* What you have to do
In the entries that follow, find every line containing "overflow" and copy it.

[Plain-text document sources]
+===+

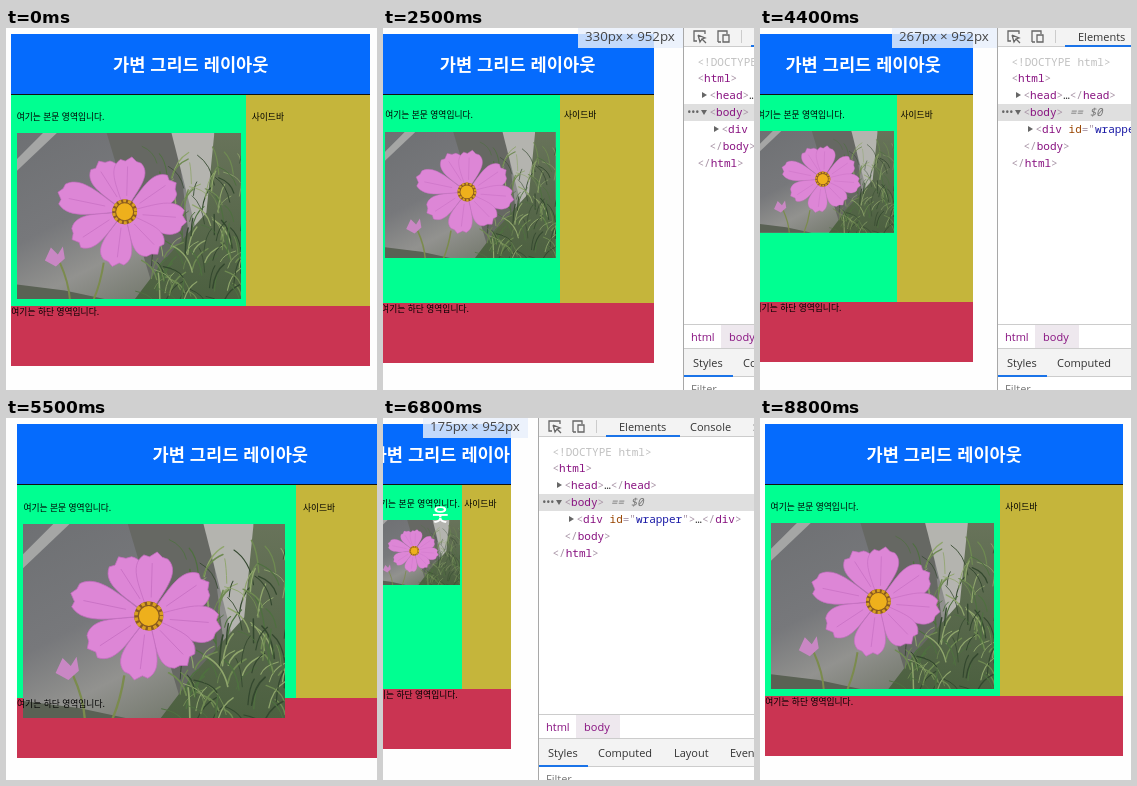
These frames come from a looping animation (371 px wide and 362 px high, 9500 ms). An HTML page:

```html
<!DOCTYPE html>
<html lang="ko">
<head>
<meta charset="utf-8">
<title>가변 그리드 레이아웃</title>
<style>
html, body { margin: 0; width: 100%; height: 100%; overflow: hidden; background: #fefefe; }
#stage { position: relative; width: 371px; height: 362px; overflow: hidden; }

#wrapper { position: absolute; top: 6px; font: 500 8.75px/11.7px "Noto Sans CJK KR", "Noto Sans CJK", sans-serif; color: #000; }
header { height: 60px; border-bottom: 1px solid #111; background: #056bfd; color: #fff;
  font-size: 17.6px; font-weight: 700; line-height: 60px; text-align: center; }
main, aside { height: 200px; padding: 1.5%; }
main { float: left; width: 62.5%; background: #00ff91; }
aside { float: right; width: 31.49%; background: #c5b53b; }
#wrapper p { margin: 10.4px 0 10.5px; }
#photo { display: block; width: 100%; max-width: 262px; aspect-ratio: 225 / 167; }
footer { clear: both; height: 60px; background: #ca3452; }

#size { position: absolute; top: 0; width: 98px; height: 20px; padding-left: 7px; overflow: hidden;
  background: rgba(232, 240, 252, .83); color: #444; font: 13.3px/17px "Open Sans", sans-serif; white-space: pre; }

#tools { position: absolute; top: 0; width: 480px; height: 362px; background: #fff;
  border-left: 1px solid #a8a8a8; box-sizing: border-box; color: #333; font: 11px/18px "Open Sans", sans-serif; white-space: nowrap; }
#tools > * { position: absolute; }
.bar { left: 0; right: 0; box-sizing: border-box; background: #f3f3f3; border: solid #ccc; border-width: 0 0 1px; }
.bar > * { position: absolute; top: 0; }
.bar svg { left: 0; }
.bar i { height: 2px; background: #1a73e8; }
#dom { top: 25.5px; left: 0; right: 0; font: 11px/16.85px "Noto Sans Mono", "DejaVu Sans Mono", monospace; color: #a894a6; white-space: pre; }
#dom div { padding-left: 13.5px; position: relative; height: 16.85px; }
#dom .in { padding-left: 25.5px; }
#dom .in2 { padding-left: 37.5px; }
#dom .on { background: #dfdfdf; }
#dom b { font-weight: 400; color: #881280; }
#dom u { text-decoration: none; color: #994500; }
#dom q { quotes: none; color: #1a1aa6; }
#dom em { color: #777; }
#dom s { color: #333; text-decoration: none; }
#dom .dots { position: absolute; left: 2px; letter-spacing: -2.6px; color: #666; }
.arrow::before { content: ""; position: absolute; margin: 5px 0 0 -8px; border: solid transparent;
  border-width: 3.5px 0 3.5px 5px; border-left-color: #666; }
.on.arrow::before { margin: 6px 0 0 -9px; border-width: 5px 3.5px 0; border-color: #666 transparent; }
</style>
</head>
<body>
<div id="stage">
  <div id="wrapper">
    <header>가변 그리드 레이아웃</header>
    <main>
      <p>여기는 본문 영역입니다.</p>
      <svg id="photo" viewBox="0 0 225 167" preserveAspectRatio="none">
        <defs>
          <linearGradient id="ground" x2=".7" y2="1">
            <stop offset="0" stop-color="#6e7073"/><stop offset=".45" stop-color="#77787b"/>
            <stop offset=".7" stop-color="#92928f"/><stop offset="1" stop-color="#6d7365"/>
          </linearGradient>
          <linearGradient id="bush" x2="0" y2="1">
            <stop offset="0" stop-color="#68735a"/><stop offset="1" stop-color="#4c6040"/>
          </linearGradient>
        </defs>
        <rect width="225" height="167" fill="url(#ground)"/>
        <path d="M26 0H40L0 38V26Z" fill="#a5a6a5"/>
        <path d="M90 0H160L180 167H140Z" fill="#666863"/>
        <path d="M155 0H198L210 70L183 110Z" fill="#b4b4af"/>
        <path d="M198 0H225V167H118L150 125L190 80Z" fill="url(#bush)"/>
        <path d="M0 167V152L48 158L90 167Z" fill="#5a6154"/>
        <g id="leaves" fill="none" stroke-linecap="round"></g>
        <path d="M87 130Q84 150 77 167M43 130Q52 150 53 167" fill="none" stroke="#7b8b4d" stroke-width="2"/>
        <path d="M28 128L34 115L41 122L46 114L48 126L39 134Z" fill="#c987c4"/>
        <g id="petals" fill="#dd86d6" stroke="#c56dc1" stroke-width=".6"></g>
        <circle cx="108" cy="79" r="12.5" fill="#8a5a20"/>
        <circle cx="108" cy="79" r="11" fill="none" stroke="#d9a020" stroke-width="3" stroke-dasharray="3 2"/>
        <circle cx="108" cy="79" r="8.5" fill="#eeb01c"/>
      </svg>
    </main>
    <aside><p>사이드바</p></aside>
    <footer>여기는 하단 영역입니다.</footer>
  </div>

  <div id="tools">
    <div class="bar" style="top:0;height:19px">
      <svg width="60" height="18" fill="none" stroke="#666" stroke-width="1.3">
        <path d="M13 13H10V3H21V6M14 7L21 10L18 11L22 15M14 7L16 14L18 11M34 14V3H43V6M34 14H37M39 7H45V14H39Z"/>
        <path d="M57.5 2V15" stroke="#ccc" stroke-width="1"/>
      </svg>
      <span style="left:80px">Elements</span><span style="left:151px">Console</span><span style="left:214px">Sources</span>
      <i style="left:67px;width:74px;top:17px"></i>
    </div>
    <div id="dom"><div style="color:#c0c0c0">&lt;!DOCTYPE html&gt;</div><div>&lt;<b>html</b>&gt;</div><div class="in arrow">&lt;<b>head</b>&gt;<s>…</s>&lt;/<b>head</b>&gt;</div><div class="in on arrow"><span class="dots">•••</span>&lt;<b>body</b>&gt;<em> == $0</em></div><div class="in2 arrow">&lt;<b>div</b> <u>id</u>="<q>wrapper</q>"&gt;<s>…</s>&lt;/<b>div</b>&gt;</div><div class="in">&lt;/<b>body</b>&gt;</div><div>&lt;/<b>html</b>&gt;</div></div>
    <div class="bar" style="top:296px;height:25px;background:#fff;border-top-width:1px;line-height:23px;color:#881280">
      <span style="left:37px;width:44px;height:23px;background:#eee8ee"></span>
      <span style="left:7px">html</span><span style="left:45px">body</span>
    </div>
    <div class="bar" style="top:321px;height:28px;line-height:27px">
      <span style="left:9px">Styles</span><span style="left:59px">Computed</span><span style="left:135px">Layout</span><span style="left:191px">Event Listeners</span>
      <i style="left:0;width:49px;top:26px"></i>
    </div>
    <span style="left:7px;top:352px;color:#777">Filter</span>
  </div>
  <div id="size"></div>
</div>

<script>
const $ = id => document.getElementById(id);
const LOOP = 9500, STEP = 100;

// [time, viewport width] while the splitter is dragged
const drag = [
  [0, 430.6], [1800, 430.6], [1900, 428.6], [2500, 330], [3100, 213], [3600, 150],
  [4000, 150], [4100, 165], [4400, 267], [5000, 455], [5200, 508], [5400, 508],
  [5500, 510], [5600, 490], [6400, 165], [6500, 150], [6700, 150], [6800, 175],
  [7300, 426], [7500, 426], [7600, 428], [7900, 429.6], [LOOP, 429.6]
];

function viewport(t) {
  const i = drag.findIndex(k => k[0] > t);
  const [t0, a] = drag[i - 1], [t1, b] = drag[i];
  return a + (b - a) * (t - t0) / (t1 - t0);
}

function drawPhoto() {
  const tips = [[-25, -49], [7, -53], [50, -28], [60, 10], [32, 41], [-12, 53], [-51, 27], [-65, -19]];
  $('petals').innerHTML = tips.map(([x, y]) => {
    const l = Math.hypot(x, y), a = Math.atan2(y, x) * 180 / Math.PI;
    return `<path transform="translate(108 79) rotate(${a})" d="M0 0C${l * .4} -9 ${l * .75} -24 ${l - 2} -11L${l - 3} -6L${l + 2} 0L${l - 2} 5L${l - 3} 10C${l * .75} 23 ${l * .4} 9 0 0M${l * .3} 0L${l * .85} -3"/>`;
  }).join('');

  let seed = 7;
  const rnd = () => (seed = seed * 16807 % 2147483647) / 2147483647;
  const greens = ['#6f8a52', '#34482f', '#8fa56c', '#4f7040'];
  let out = '';
  for (let i = 0; i < 130; i++) {
    const x = 225 - 95 * rnd() ** 1.4, y = 30 + 145 * rnd();
    const dx = 40 * rnd() - 20, dy = -8 - 22 * rnd();
    out += `<path d="M${x} ${y}q${dx * .2} ${dy * .7} ${dx} ${dy}" stroke="${greens[i % 4]}" stroke-width="${.7 + .8 * rnd()}"/>`;
  }
  $('leaves').innerHTML = out;
}

function render(now) {
  const t = Math.floor(now % LOOP / STEP) * STEP;
  const view = viewport(t);
  const width = 140.8 + .853 * (view - 175);
  // the panel runs ahead of the page during the fast drag
  const lead = t >= 6800 && t < 7300 ? 10 : 0;

  $('wrapper').style.width = width + 'px';
  $('wrapper').style.left = .0845 * width - 25 + 'px';
  $('tools').style.left = Math.round(view - 30 + lead) + 'px';
  $('size').style.left = Math.round(view - 135) + 'px';
  $('size').style.visibility = t >= 1900 && t < 8800 ? 'visible' : 'hidden';
  $('size').textContent = `${Math.round(view)}px × 952px`;
}

function tick() {
  render(performance.now());
  requestAnimationFrame(tick);
}

drawPhoto();
tick();
</script>
</body>
</html>
```
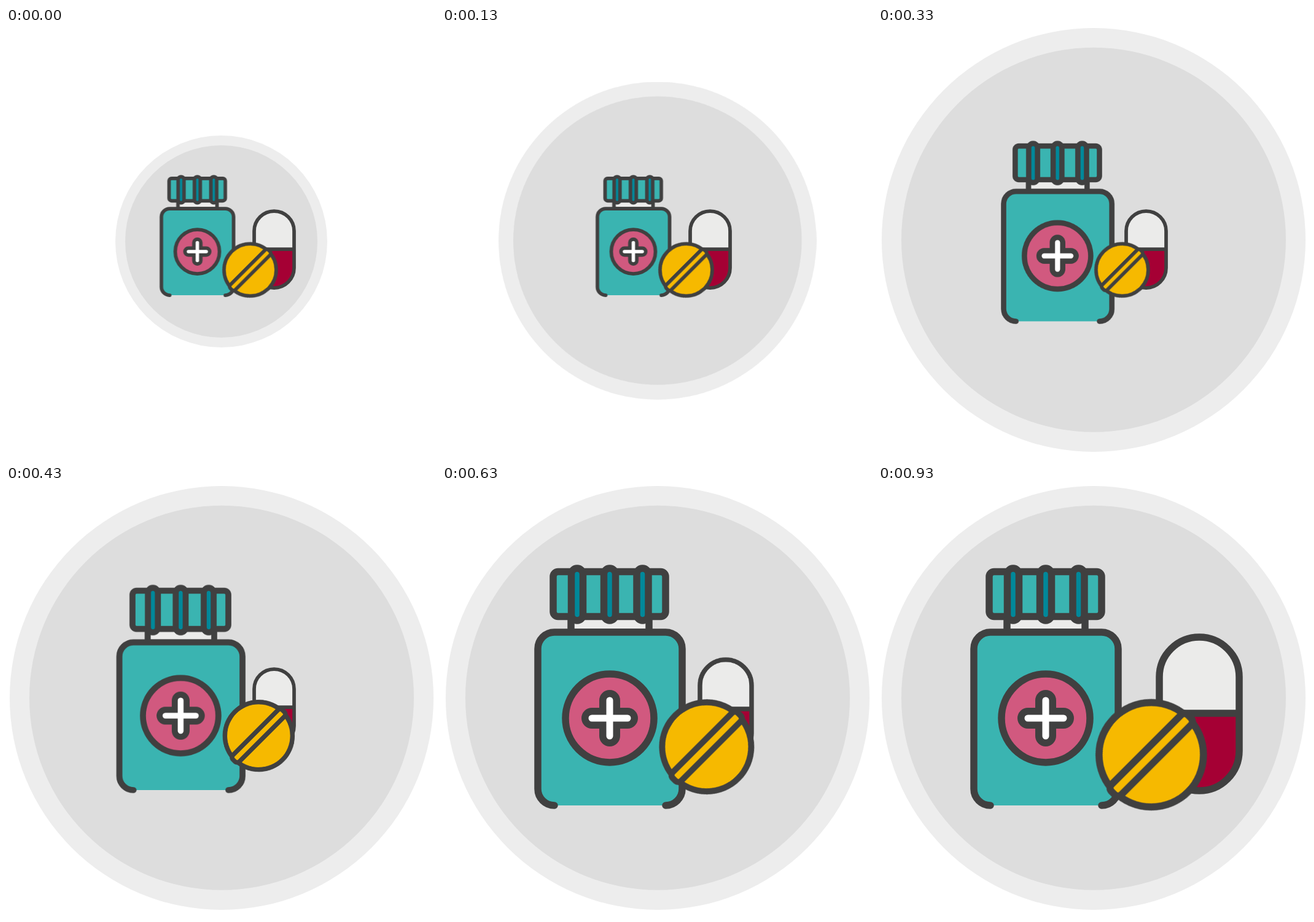
These frames come from a looping animation (700 by 700 pixels, 8000 ms). An HTML page:

```html
<!DOCTYPE html>
<html lang="en">
<head>
<meta charset="utf-8">
<title>Medicine icon</title>
<style>
  html, body { margin: 0; width: 100%; height: 100%; overflow: hidden; background: #fff; }
  svg { display: block; width: 100%; height: 100%; }

  .part { transform-origin: 350px 350px; animation: 8s step-end infinite; }
  .plate { animation-name: plate; }
  .capsule { animation-name: capsule; }
  .bottle { animation-name: bottle; }
  .tablet { animation-name: tablet; }

  /* Each part doubles in four hard steps, one part after another. */
  @keyframes plate {
    0% { transform: scale(.5); }
    .375% { transform: scale(.647); }
    1.625% { transform: scale(.75); }
    2.875% { transform: scale(.853); }
    4.125%, 100% { transform: scale(1); }
  }
  @keyframes bottle {
    0% { transform: scale(.5); }
    2.875% { transform: scale(.647); }
    4.125% { transform: scale(.75); }
    5.375% { transform: scale(.853); }
    6.625%, 100% { transform: scale(1); }
  }
  @keyframes tablet {
    0% { transform: scale(.5); }
    5.375% { transform: scale(.647); }
    6.625% { transform: scale(.75); }
    7.875% { transform: scale(.853); }
    9.125%, 100% { transform: scale(1); }
  }
  @keyframes capsule {
    0% { transform: scale(.5); }
    7.875% { transform: scale(.647); }
    9.125% { transform: scale(.75); }
    10.375% { transform: scale(.853); }
    11.625%, 100% { transform: scale(1); }
  }

  .ink { stroke: #404040; stroke-width: 11.5; }
  .teal { fill: #3ab4b1; }
  .deep { fill: #00889a; }
  .pale { fill: #ebebea; }
  .pink { fill: #d1597f; }
  .gold { fill: #f6b900; }
  .red { fill: #a50034; }
  .none { fill: none; }
  .cross { fill: none; stroke-linecap: round; }
</style>
</head>
<body>
<svg viewBox="0 0 700 700">
  <defs>
    <rect id="rib" x="-9.5" y="134" width="19" height="85" rx="9.5"/>
    <path id="plus" d="M-29 0H29M0 -29V29"/>
  </defs>

  <g class="part plate">
    <circle cx="351" cy="345" r="345" fill="#ededed"/>
    <circle cx="351" cy="344.8" r="313" fill="#ddd"/>
  </g>

  <g class="part capsule">
    <path class="pale" d="M458 370V311A65 65 0 0 1 588 311V370Z"/>
    <path class="red" d="M458 370V431A65 65 0 0 0 588 431V370Z"/>
    <path class="ink" d="M458 370H588"/>
    <rect class="ink none" x="458" y="246" width="130" height="250" rx="65"/>
  </g>

  <g class="part bottle">
    <path class="pale ink" d="M210 213V238H337V213"/>
    <rect class="teal ink" x="181" y="139.5" width="183" height="73" rx="8"/>
    <g class="deep ink">
      <use href="#rib" x="220"/>
      <use href="#rib" x="273"/>
      <use href="#rib" x="326.5"/>
    </g>
    <path class="teal ink" stroke-linecap="round"
      d="M183 520A27 27 0 0 1 156 493V265A27 27 0 0 1 183 238H364A27 27 0 0 1 391 265V493A27 27 0 0 1 364 520"/>
    <circle class="pink ink" cx="273" cy="378" r="72"/>
    <g class="cross" transform="translate(273 378)">
      <use href="#plus" stroke="#404040" stroke-width="34"/>
      <use href="#plus" stroke="#fff" stroke-width="11"/>
    </g>
  </g>

  <g class="part tablet">
    <g class="gold ink" transform="translate(444.8 437.5) rotate(-45)">
      <circle r="85"/>
      <rect x="-88" y="-11.5" width="176" height="23" rx="8"/>
    </g>
  </g>
</svg>
</body>
</html>
```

+===+

* Output of the exercise
html, body { margin: 0; width: 100%; height: 100%; overflow: hidden; background: #fefefe; }
#stage { position: relative; width: 371px; height: 362px; overflow: hidden; }
#size { position: absolute; top: 0; width: 98px; height: 20px; padding-left: 7px; overflow: hidden;
  html, body { margin: 0; width: 100%; height: 100%; overflow: hidden; background: #fff; }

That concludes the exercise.